*Provided records*:

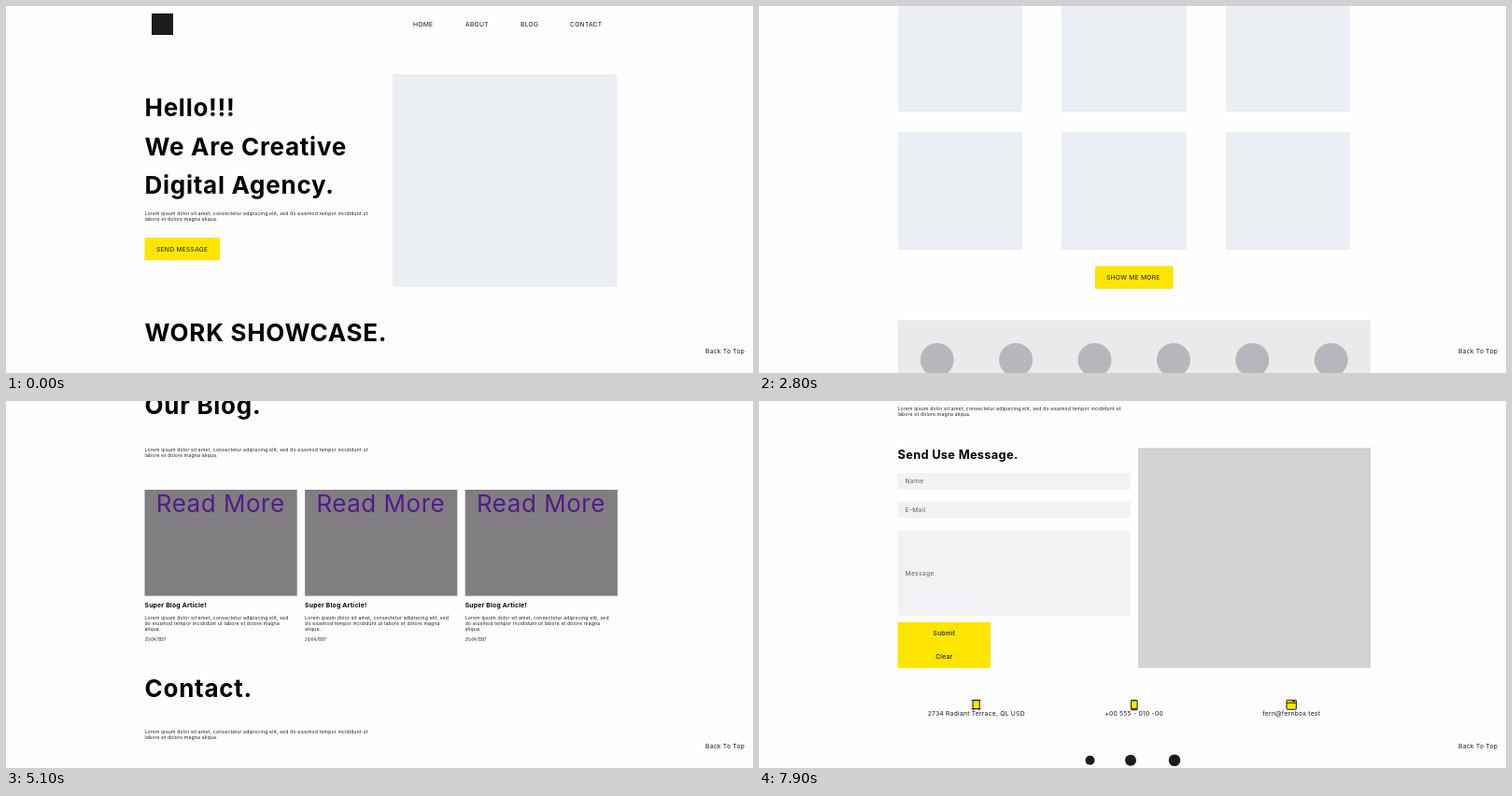
An HTML page that plays this animation: 800 px wide and 393 px high, repeating every 8000 ms.

```html
<!DOCTYPE html>
<html lang="en">
<head>
<meta charset="utf-8">
<title>Agency page scroll</title>
<style>
  html, body { margin: 0; width: 100%; height: 100%; overflow: hidden; background: #fefdff; }
  svg { display: block; }
  text { font: 400 6.75px Inter, Roboto, sans-serif; letter-spacing: .035em; fill: #1c1c1e; }
  .h1 { font-size: 26px; font-weight: 700; letter-spacing: .028em; fill: #000; }
  .h2 { font-size: 12.8px; font-weight: 700; letter-spacing: .025em; fill: #000; }
  .h3 { font-weight: 700; fill: #000; }
  .small { font-size: 5.06px; letter-spacing: .04em; }
  .date { font-size: 4.2px; letter-spacing: 0; }
  .more { font-size: 26px; letter-spacing: .02em; fill: #551a8b; }
  .hint { font-weight: 500; fill: #757575; }
  .mid { text-anchor: middle; }
  .key { text-anchor: middle; font-weight: 500; }
</style>
</head>
<body>
<svg width="800" height="393" viewBox="0 0 800 393">
  <g id="page"></g>
  <text x="749" y="372.4">Back To Top</text>
</svg>
<script>
const YELLOW = '#fde500', PALE = '#ebeff3', GREY = '#d2d1d3', FIELD = '#f2f1f3', INK = '#1c1c1e';
const LEFT = 148.5;
const LOREM = ['Lorem ipsum dolor sit amet, consectetur adipiscing elit, sed do eiusmod tempor incididunt ut',
  'labore et dolore magna aliqua.'];
const TEASER = ['Lorem ipsum dolor sit amet, consectetur adipiscing elit, sed',
  'do eiusmod tempor incididunt ut labore et dolore magna', 'aliqua.'];

let markup = '';
const rect = (x, y, w, h, fill, extra = '') =>
  markup += `<rect x="${x}" y="${y}" width="${w}" height="${h}" fill="${fill}" ${extra}/>`;
const dot = (x, y, r, fill) => markup += `<circle cx="${x}" cy="${y}" r="${r}" fill="${fill}"/>`;
const text = (x, y, str, cls = '') => markup += `<text x="${x}" y="${y}" class="${cls}">${str}</text>`;
const lines = (x, y, list) => list.forEach((str, i) => text(x, y + 6 * i, str, 'small'));
const outline = `stroke="${INK}" stroke-width="1"`;

// Header and hero
rect(156, 8, 23, 23, INK);
[[436, 'HOME'], [492, 'ABOUT'], [551, 'BLOG'], [604, 'CONTACT']].forEach(([x, s]) => text(x, 21.6, s));
['Hello!!!', 'We Are Creative', 'Digital Agency.'].forEach((s, i) => text(LEFT, 118 + 41.7 * i, s, 'h1'));
lines(LEFT, 224, LOREM);
rect(LEFT, 248, 80.5, 24.3, YELLOW);
text(161, 262.5, 'SEND MESSAGE');
rect(414, 73, 240.5, 227.7, PALE);

// Work showcase
text(LEFT, 358.7, 'WORK SHOWCASE.', 'h1');
[[152.5, 'ALL'], [180, 'BRANDING'], [233, 'ILLUSTRATION'], [298, 'WEB'], [582, 'NEWEST FIST']]
  .forEach(([x, s]) => text(x, 400, s));
markup += `<path d="M636.5 397.1l1.8 1.8 1.8-1.8" fill="none" ${outline}/>`;
for (let i = 0; i < 9; i++) rect(LEFT + 175.6 * (i % 3), 432 + 147.7 * Math.floor(i / 3), 133.5, 126.4, PALE);
rect(360, 871, 83.5, 24.4, YELLOW);
text(372, 885.5, 'SHOW ME MORE');
rect(LEFT, 929, 506.5, 84.5, '#ebeaeb');
for (let i = 0; i < 6; i++) dot(190.7 + 84.4 * i, 971.5, 18, '#b7b6bc');

// Team
text(LEFT, 1071.3, 'About Us.', 'h1');
lines(LEFT, 1110.2, LOREM);
const columns = [0, 1, 2].map(i => LEFT + 171.6 * i);
columns.forEach(x => {
  rect(x, 1151.5, 163.2, 218.5, GREY);
  text(x, 1157.3, '#ProfilePhoto');
  rect(x, 1349.5, 114, 20.5, YELLOW);
  text(x + 2, 1357, 'Ela Söner');
  text(x + 2, 1367.2, 'Front End Developer');
});

// Blog
text(LEFT, 1427.7, 'Our Blog.', 'h1');
lines(LEFT, 1467.3, LOREM);
columns.forEach(x => {
  rect(x, 1508.5, 163.2, 113.7, '#807e80');
  text(x + 12.3, 1532.5, 'Read More', 'more');
  text(x, 1634.5, 'Super Blog Article!', 'h3');
  lines(x, 1647.2, TEASER);
  text(x, 1670.2, '20/04/1997', 'date');
});

// Contact
text(LEFT, 1730.5, 'Contact.', 'h1');
lines(LEFT, 1769.8, LOREM);
text(LEFT, 1822, 'Send Use Message.', 'h2');
[[1837.5, 17.5, 'Name'], [1868, 17.5, 'E-Mail'], [1899, 91, 'Message']].forEach(([y, h, s]) => {
  rect(LEFT, y, 249, h, FIELD);
  text(156.5, y + h / 2 + 2.3, s, 'hint');
});
rect(LEFT, 1997, 99.5, 49, YELLOW);
text(198.3, 2011.3, 'Submit', 'key');
text(198.3, 2036, 'Clear', 'key');
rect(406, 1810.5, 249, 235.5, GREY);

rect(229, 2080.8, 7.2, 9, YELLOW, outline);
markup += `<path d="M227.6 2080.5h10M227.6 2089.8h10M230 2090l-1 1.6M235.2 2090l1 1.6" ${outline}/>`;
rect(398.5, 2080.5, 6.6, 10.6, YELLOW, outline + ' rx="1"');
markup += `<path d="M398.5 2081h6.6M398.5 2089.8h6.6" ${outline}/>`;
rect(565, 2080.5, 10.4, 10, YELLOW, outline + ' rx=".8"');
markup += `<path d="M565 2083.4h10.4M571 2081.7h3" ${outline}/>`;
text(232.7, 2097.3, '2734 Radiant Terrace, QL USD', 'mid');
text(401.6, 2097.3, '+00 555 - 010 -00', 'mid');
text(570.2, 2097.3, 'fern@fernbox.test', 'mid');
[[354.5, 5], [398, 6], [445, 6.3]].forEach(([x, r]) => dot(x, 2145, r, INK));

const page = document.getElementById('page');
page.innerHTML = markup;

// Scroll keys: time in ms, offset in px, speed in px per 100 ms
const KEYS = [[900, 0, 18], [2000, 324, 33.5], [3500, 833, 35], [4100, 1051.4, 36.4], [5100, 1413.5, 36],
  [6500, 1753, 12.6], [7200, 1800, 0], [7500, 1800, 0], [7900, 1760.2, -19]];

function scrollAt(t) {
  if (t <= KEYS[0][0]) return 0;
  const i = KEYS.findIndex(k => t <= k[0]);
  const [t0, y0, v0] = KEYS[i - 1], [t1, y1, v1] = KEYS[i];
  const u = (t - t0) / (t1 - t0), w = 1 - u, span = (t1 - t0) / 100;
  return y0 * w * w * (1 + 2 * u) + y1 * u * u * (3 - 2 * u) + span * u * w * (v0 * w - v1 * u);
}

function draw() {
  const t = Math.floor(performance.now() % 8000 / 100) * 100;
  page.setAttribute('transform', `translate(0 ${-scrollAt(t)})`);
  requestAnimationFrame(draw);
}
draw();
</script>
</body>
</html>
```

*What you are asked to do*:
The data above must be reproduced exactly, without any of its pictures.

*Task result*:
An HTML page that plays this animation: 800 px wide and 393 px high, repeating every 8000 ms.

```html
<!DOCTYPE html>
<html lang="en">
<head>
<meta charset="utf-8">
<title>Agency page scroll</title>
<style>
  html, body { margin: 0; width: 100%; height: 100%; overflow: hidden; background: #fefdff; }
  svg { display: block; }
  text { font: 400 6.75px Inter, Roboto, sans-serif; letter-spacing: .035em; fill: #1c1c1e; }
  .h1 { font-size: 26px; font-weight: 700; letter-spacing: .028em; fill: #000; }
  .h2 { font-size: 12.8px; font-weight: 700; letter-spacing: .025em; fill: #000; }
  .h3 { font-weight: 700; fill: #000; }
  .small { font-size: 5.06px; letter-spacing: .04em; }
  .date { font-size: 4.2px; letter-spacing: 0; }
  .more { font-size: 26px; letter-spacing: .02em; fill: #551a8b; }
  .hint { font-weight: 500; fill: #757575; }
  .mid { text-anchor: middle; }
  .key { text-anchor: middle; font-weight: 500; }
</style>
</head>
<body>
<svg width="800" height="393" viewBox="0 0 800 393">
  <g id="page"></g>
  <text x="749" y="372.4">Back To Top</text>
</svg>
<script>
const YELLOW = '#fde500', PALE = '#ebeff3', GREY = '#d2d1d3', FIELD = '#f2f1f3', INK = '#1c1c1e';
const LEFT = 148.5;
const LOREM = ['Lorem ipsum dolor sit amet, consectetur adipiscing elit, sed do eiusmod tempor incididunt ut',
  'labore et dolore magna aliqua.'];
const TEASER = ['Lorem ipsum dolor sit amet, consectetur adipiscing elit, sed',
  'do eiusmod tempor incididunt ut labore et dolore magna', 'aliqua.'];

let markup = '';
const rect = (x, y, w, h, fill, extra = '') =>
  markup += `<rect x="${x}" y="${y}" width="${w}" height="${h}" fill="${fill}" ${extra}/>`;
const dot = (x, y, r, fill) => markup += `<circle cx="${x}" cy="${y}" r="${r}" fill="${fill}"/>`;
const text = (x, y, str, cls = '') => markup += `<text x="${x}" y="${y}" class="${cls}">${str}</text>`;
const lines = (x, y, list) => list.forEach((str, i) => text(x, y + 6 * i, str, 'small'));
const outline = `stroke="${INK}" stroke-width="1"`;

// Header and hero
rect(156, 8, 23, 23, INK);
[[436, 'HOME'], [492, 'ABOUT'], [551, 'BLOG'], [604, 'CONTACT']].forEach(([x, s]) => text(x, 21.6, s));
['Hello!!!', 'We Are Creative', 'Digital Agency.'].forEach((s, i) => text(LEFT, 118 + 41.7 * i, s, 'h1'));
lines(LEFT, 224, LOREM);
rect(LEFT, 248, 80.5, 24.3, YELLOW);
text(161, 262.5, 'SEND MESSAGE');
rect(414, 73, 240.5, 227.7, PALE);

// Work showcase
text(LEFT, 358.7, 'WORK SHOWCASE.', 'h1');
[[152.5, 'ALL'], [180, 'BRANDING'], [233, 'ILLUSTRATION'], [298, 'WEB'], [582, 'NEWEST FIST']]
  .forEach(([x, s]) => text(x, 400, s));
markup += `<path d="M636.5 397.1l1.8 1.8 1.8-1.8" fill="none" ${outline}/>`;
for (let i = 0; i < 9; i++) rect(LEFT + 175.6 * (i % 3), 432 + 147.7 * Math.floor(i / 3), 133.5, 126.4, PALE);
rect(360, 871, 83.5, 24.4, YELLOW);
text(372, 885.5, 'SHOW ME MORE');
rect(LEFT, 929, 506.5, 84.5, '#ebeaeb');
for (let i = 0; i < 6; i++) dot(190.7 + 84.4 * i, 971.5, 18, '#b7b6bc');

// Team
text(LEFT, 1071.3, 'About Us.', 'h1');
lines(LEFT, 1110.2, LOREM);
const columns = [0, 1, 2].map(i => LEFT + 171.6 * i);
columns.forEach(x => {
  rect(x, 1151.5, 163.2, 218.5, GREY);
  text(x, 1157.3, '#ProfilePhoto');
  rect(x, 1349.5, 114, 20.5, YELLOW);
  text(x + 2, 1357, 'Ela Söner');
  text(x + 2, 1367.2, 'Front End Developer');
});

// Blog
text(LEFT, 1427.7, 'Our Blog.', 'h1');
lines(LEFT, 1467.3, LOREM);
columns.forEach(x => {
  rect(x, 1508.5, 163.2, 113.7, '#807e80');
  text(x + 12.3, 1532.5, 'Read More', 'more');
  text(x, 1634.5, 'Super Blog Article!', 'h3');
  lines(x, 1647.2, TEASER);
  text(x, 1670.2, '20/04/1997', 'date');
});

// Contact
text(LEFT, 1730.5, 'Contact.', 'h1');
lines(LEFT, 1769.8, LOREM);
text(LEFT, 1822, 'Send Use Message.', 'h2');
[[1837.5, 17.5, 'Name'], [1868, 17.5, 'E-Mail'], [1899, 91, 'Message']].forEach(([y, h, s]) => {
  rect(LEFT, y, 249, h, FIELD);
  text(156.5, y + h / 2 + 2.3, s, 'hint');
});
rect(LEFT, 1997, 99.5, 49, YELLOW);
text(198.3, 2011.3, 'Submit', 'key');
text(198.3, 2036, 'Clear', 'key');
rect(406, 1810.5, 249, 235.5, GREY);

rect(229, 2080.8, 7.2, 9, YELLOW, outline);
markup += `<path d="M227.6 2080.5h10M227.6 2089.8h10M230 2090l-1 1.6M235.2 2090l1 1.6" ${outline}/>`;
rect(398.5, 2080.5, 6.6, 10.6, YELLOW, outline + ' rx="1"');
markup += `<path d="M398.5 2081h6.6M398.5 2089.8h6.6" ${outline}/>`;
rect(565, 2080.5, 10.4, 10, YELLOW, outline + ' rx=".8"');
markup += `<path d="M565 2083.4h10.4M571 2081.7h3" ${outline}/>`;
text(232.7, 2097.3, '2734 Radiant Terrace, QL USD', 'mid');
text(401.6, 2097.3, '+00 555 - 010 -00', 'mid');
text(570.2, 2097.3, 'fern@fernbox.test', 'mid');
[[354.5, 5], [398, 6], [445, 6.3]].forEach(([x, r]) => dot(x, 2145, r, INK));

const page = document.getElementById('page');
page.innerHTML = markup;

// Scroll keys: time in ms, offset in px, speed in px per 100 ms
const KEYS = [[900, 0, 18], [2000, 324, 33.5], [3500, 833, 35], [4100, 1051.4, 36.4], [5100, 1413.5, 36],
  [6500, 1753, 12.6], [7200, 1800, 0], [7500, 1800, 0], [7900, 1760.2, -19]];

function scrollAt(t) {
  if (t <= KEYS[0][0]) return 0;
  const i = KEYS.findIndex(k => t <= k[0]);
  const [t0, y0, v0] = KEYS[i - 1], [t1, y1, v1] = KEYS[i];
  const u = (t - t0) / (t1 - t0), w = 1 - u, span = (t1 - t0) / 100;
  return y0 * w * w * (1 + 2 * u) + y1 * u * u * (3 - 2 * u) + span * u * w * (v0 * w - v1 * u);
}

function draw() {
  const t = Math.floor(performance.now() % 8000 / 100) * 100;
  page.setAttribute('transform', `translate(0 ${-scrollAt(t)})`);
  requestAnimationFrame(draw);
}
draw();
</script>
</body>
</html>
```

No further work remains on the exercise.